REQUIRED ACTION: Gather every line of the entries that includes the word "diamond".

··· PROVIDED RECORDS ···

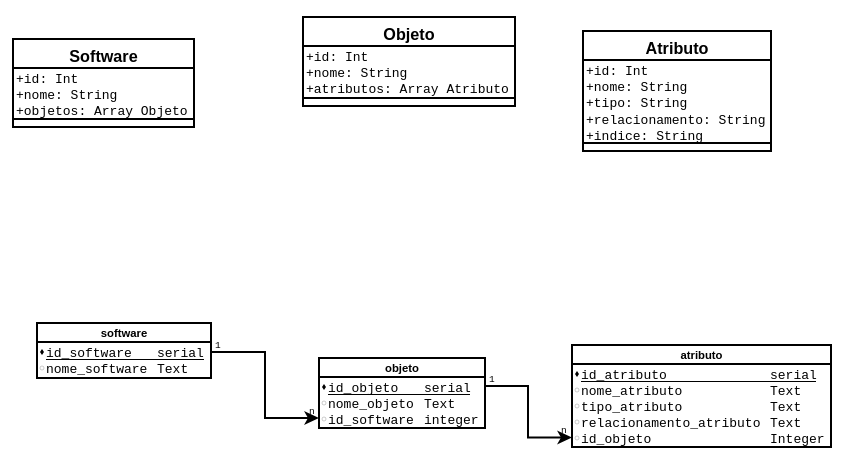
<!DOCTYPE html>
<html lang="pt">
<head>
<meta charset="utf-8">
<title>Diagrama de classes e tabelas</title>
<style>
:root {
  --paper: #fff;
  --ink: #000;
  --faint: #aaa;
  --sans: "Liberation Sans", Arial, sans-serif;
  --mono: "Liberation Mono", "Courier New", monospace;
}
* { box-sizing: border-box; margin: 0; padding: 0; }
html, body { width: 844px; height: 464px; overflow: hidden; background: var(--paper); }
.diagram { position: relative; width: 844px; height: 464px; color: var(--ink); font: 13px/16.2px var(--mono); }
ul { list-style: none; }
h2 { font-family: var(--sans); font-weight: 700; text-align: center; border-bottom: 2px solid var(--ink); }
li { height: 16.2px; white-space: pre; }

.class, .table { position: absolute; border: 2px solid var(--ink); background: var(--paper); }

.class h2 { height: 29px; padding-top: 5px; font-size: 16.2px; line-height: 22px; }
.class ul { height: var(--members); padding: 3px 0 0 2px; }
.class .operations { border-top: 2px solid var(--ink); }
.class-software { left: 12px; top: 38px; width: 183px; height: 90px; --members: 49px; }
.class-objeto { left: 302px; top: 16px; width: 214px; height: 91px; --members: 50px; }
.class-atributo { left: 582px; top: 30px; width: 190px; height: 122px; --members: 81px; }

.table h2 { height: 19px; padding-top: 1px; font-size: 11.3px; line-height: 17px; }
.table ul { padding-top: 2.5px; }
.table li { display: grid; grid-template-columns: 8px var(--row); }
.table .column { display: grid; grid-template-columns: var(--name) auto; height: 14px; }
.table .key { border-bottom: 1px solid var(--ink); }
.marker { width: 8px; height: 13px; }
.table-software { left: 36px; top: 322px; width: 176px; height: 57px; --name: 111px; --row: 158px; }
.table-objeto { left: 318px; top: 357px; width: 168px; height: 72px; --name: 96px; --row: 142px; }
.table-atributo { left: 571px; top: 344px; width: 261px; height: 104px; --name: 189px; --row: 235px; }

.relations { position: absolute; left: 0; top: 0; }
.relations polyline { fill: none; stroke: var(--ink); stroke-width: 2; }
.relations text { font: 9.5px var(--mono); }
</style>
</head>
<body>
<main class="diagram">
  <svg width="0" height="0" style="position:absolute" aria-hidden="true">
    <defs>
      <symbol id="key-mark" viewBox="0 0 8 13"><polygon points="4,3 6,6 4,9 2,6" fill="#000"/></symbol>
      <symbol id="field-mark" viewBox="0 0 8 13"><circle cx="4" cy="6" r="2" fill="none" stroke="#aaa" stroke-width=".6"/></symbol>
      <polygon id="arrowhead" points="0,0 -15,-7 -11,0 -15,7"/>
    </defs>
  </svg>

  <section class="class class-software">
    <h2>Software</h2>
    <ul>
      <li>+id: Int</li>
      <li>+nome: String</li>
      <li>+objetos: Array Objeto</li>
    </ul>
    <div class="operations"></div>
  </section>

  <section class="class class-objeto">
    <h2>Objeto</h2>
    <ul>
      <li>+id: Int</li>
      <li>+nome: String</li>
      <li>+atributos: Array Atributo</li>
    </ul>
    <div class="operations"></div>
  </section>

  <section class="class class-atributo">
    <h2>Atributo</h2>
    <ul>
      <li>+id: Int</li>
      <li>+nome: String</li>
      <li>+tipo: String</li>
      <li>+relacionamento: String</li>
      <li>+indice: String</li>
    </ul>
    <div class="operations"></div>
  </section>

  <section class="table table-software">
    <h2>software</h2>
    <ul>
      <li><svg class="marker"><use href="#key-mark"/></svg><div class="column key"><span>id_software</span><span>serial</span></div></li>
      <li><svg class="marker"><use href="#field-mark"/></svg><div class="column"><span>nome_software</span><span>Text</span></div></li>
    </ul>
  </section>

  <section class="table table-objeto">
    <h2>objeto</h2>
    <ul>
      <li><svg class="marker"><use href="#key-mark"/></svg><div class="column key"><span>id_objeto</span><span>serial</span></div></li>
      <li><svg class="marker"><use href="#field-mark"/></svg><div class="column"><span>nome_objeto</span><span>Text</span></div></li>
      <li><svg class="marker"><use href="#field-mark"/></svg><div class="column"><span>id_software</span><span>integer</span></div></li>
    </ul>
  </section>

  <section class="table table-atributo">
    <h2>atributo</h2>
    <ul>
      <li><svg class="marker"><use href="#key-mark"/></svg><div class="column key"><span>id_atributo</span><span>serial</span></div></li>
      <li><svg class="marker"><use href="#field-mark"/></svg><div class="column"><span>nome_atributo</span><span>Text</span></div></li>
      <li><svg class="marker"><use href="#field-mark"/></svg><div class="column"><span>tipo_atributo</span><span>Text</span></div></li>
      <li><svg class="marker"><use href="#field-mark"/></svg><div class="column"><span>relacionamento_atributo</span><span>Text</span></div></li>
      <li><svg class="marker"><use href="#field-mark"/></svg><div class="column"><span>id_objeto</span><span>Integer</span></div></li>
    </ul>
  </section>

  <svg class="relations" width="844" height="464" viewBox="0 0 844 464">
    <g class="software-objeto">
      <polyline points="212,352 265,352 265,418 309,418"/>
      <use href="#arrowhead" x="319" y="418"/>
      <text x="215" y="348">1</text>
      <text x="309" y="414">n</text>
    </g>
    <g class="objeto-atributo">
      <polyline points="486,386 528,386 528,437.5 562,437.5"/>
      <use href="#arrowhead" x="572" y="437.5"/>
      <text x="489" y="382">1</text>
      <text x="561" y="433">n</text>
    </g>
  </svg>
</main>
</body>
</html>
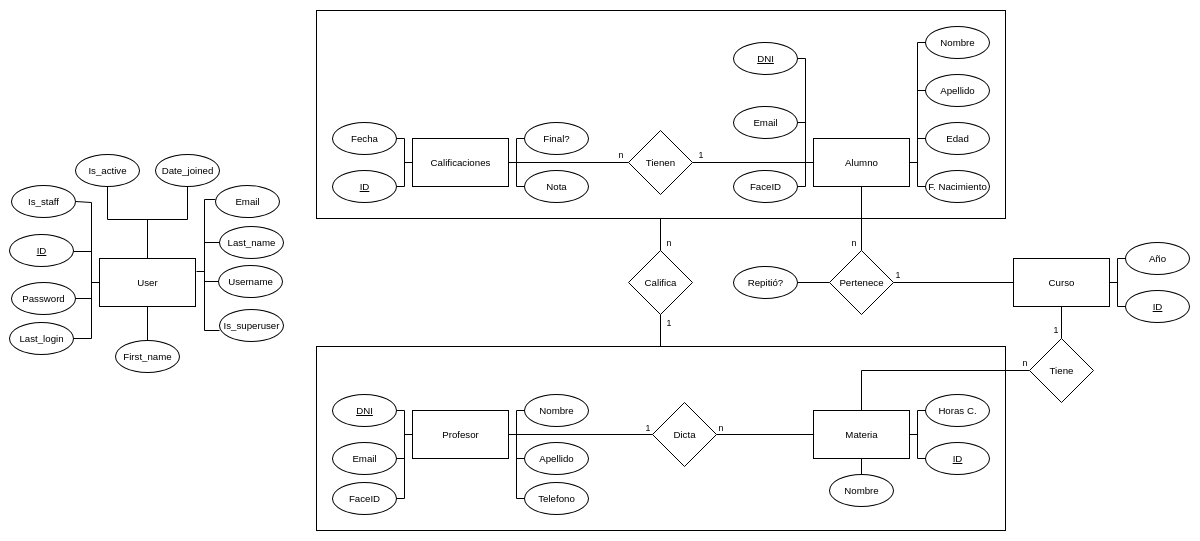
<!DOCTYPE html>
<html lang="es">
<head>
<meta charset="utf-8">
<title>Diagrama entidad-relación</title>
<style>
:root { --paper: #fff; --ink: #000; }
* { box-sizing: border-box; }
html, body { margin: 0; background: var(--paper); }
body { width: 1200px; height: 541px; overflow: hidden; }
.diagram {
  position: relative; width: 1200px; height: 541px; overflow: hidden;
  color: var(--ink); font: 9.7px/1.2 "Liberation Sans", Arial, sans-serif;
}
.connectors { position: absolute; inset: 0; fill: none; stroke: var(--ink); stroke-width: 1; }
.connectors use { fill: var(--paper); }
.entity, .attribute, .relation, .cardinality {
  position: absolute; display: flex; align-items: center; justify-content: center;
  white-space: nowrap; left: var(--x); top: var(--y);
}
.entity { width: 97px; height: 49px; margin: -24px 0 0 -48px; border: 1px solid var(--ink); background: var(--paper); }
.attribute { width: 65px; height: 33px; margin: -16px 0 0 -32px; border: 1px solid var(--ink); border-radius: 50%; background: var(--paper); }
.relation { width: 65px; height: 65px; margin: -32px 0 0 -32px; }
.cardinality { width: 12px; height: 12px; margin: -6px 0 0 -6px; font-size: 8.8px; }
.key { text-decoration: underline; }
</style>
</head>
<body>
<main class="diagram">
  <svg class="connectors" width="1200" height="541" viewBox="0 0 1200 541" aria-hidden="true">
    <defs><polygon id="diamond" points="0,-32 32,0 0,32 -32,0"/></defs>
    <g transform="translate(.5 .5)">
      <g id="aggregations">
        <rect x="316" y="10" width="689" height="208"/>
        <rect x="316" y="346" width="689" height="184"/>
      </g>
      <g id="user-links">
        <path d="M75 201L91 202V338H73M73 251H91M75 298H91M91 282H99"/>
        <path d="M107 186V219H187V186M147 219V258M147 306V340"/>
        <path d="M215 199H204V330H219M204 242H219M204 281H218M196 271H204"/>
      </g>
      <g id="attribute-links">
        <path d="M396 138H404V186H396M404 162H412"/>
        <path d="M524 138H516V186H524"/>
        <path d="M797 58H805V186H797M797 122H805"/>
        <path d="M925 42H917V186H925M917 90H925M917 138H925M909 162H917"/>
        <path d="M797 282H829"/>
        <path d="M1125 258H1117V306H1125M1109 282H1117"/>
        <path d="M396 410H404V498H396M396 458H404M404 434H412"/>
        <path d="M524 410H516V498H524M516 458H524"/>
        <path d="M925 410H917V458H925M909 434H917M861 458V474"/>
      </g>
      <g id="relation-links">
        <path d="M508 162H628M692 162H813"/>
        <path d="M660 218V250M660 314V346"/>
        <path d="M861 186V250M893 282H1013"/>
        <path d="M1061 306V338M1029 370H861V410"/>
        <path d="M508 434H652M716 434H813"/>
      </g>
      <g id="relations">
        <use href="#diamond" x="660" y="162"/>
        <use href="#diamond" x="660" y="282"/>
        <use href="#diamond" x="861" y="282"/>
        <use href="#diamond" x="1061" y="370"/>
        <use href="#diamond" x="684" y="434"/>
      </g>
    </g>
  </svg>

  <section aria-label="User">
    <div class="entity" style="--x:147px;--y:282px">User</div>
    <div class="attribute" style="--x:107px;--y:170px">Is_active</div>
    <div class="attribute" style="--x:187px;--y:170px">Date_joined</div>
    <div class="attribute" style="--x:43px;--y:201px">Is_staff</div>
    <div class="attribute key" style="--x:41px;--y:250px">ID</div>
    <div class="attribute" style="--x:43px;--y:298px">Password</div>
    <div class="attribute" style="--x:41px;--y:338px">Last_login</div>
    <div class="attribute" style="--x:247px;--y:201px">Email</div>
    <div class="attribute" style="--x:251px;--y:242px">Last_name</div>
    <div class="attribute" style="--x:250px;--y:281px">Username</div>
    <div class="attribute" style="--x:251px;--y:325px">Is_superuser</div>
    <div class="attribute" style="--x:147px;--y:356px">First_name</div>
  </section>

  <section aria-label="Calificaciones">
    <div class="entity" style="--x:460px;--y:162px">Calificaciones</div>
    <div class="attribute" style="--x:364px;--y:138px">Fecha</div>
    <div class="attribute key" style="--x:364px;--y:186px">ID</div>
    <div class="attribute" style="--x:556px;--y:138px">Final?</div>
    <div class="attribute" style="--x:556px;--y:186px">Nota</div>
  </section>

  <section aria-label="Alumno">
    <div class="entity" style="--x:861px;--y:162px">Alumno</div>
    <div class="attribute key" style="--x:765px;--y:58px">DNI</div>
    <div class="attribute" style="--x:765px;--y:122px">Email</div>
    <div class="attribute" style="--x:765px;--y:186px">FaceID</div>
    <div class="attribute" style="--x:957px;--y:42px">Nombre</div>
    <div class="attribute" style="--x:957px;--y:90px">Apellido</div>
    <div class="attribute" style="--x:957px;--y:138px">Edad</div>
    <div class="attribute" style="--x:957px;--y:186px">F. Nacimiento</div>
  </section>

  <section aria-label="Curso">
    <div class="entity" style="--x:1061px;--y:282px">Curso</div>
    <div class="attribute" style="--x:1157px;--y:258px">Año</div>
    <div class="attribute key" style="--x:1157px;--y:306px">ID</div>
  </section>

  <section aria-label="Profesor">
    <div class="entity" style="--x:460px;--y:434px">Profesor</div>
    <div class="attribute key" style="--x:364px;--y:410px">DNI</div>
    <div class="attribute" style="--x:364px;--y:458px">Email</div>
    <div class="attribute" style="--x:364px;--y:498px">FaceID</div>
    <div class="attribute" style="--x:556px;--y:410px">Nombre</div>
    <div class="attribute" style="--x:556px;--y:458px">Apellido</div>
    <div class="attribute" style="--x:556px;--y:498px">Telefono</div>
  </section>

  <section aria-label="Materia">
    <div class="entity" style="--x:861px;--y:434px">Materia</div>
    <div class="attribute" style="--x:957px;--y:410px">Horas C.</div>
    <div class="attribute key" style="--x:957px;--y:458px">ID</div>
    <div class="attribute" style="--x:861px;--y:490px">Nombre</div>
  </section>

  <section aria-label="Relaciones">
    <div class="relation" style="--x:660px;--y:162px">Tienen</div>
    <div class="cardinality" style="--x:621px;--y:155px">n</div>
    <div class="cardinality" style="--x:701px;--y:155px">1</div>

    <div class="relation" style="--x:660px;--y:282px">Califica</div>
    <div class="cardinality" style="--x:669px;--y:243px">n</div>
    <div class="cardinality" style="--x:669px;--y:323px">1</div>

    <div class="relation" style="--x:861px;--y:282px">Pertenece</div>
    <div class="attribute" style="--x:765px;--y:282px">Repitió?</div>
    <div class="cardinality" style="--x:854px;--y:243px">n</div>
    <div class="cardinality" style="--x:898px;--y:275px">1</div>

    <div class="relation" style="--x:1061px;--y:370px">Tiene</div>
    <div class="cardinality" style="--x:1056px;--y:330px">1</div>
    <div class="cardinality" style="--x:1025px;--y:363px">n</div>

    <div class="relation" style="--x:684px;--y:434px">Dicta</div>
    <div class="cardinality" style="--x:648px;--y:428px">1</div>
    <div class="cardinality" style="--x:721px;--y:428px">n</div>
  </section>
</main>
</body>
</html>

···

EXERCISE SOLUTION:
    <defs><polygon id="diamond" points="0,-32 32,0 0,32 -32,0"/></defs>
        <use href="#diamond" x="660" y="162"/>
        <use href="#diamond" x="660" y="282"/>
        <use href="#diamond" x="861" y="282"/>
        <use href="#diamond" x="1061" y="370"/>
        <use href="#diamond" x="684" y="434"/>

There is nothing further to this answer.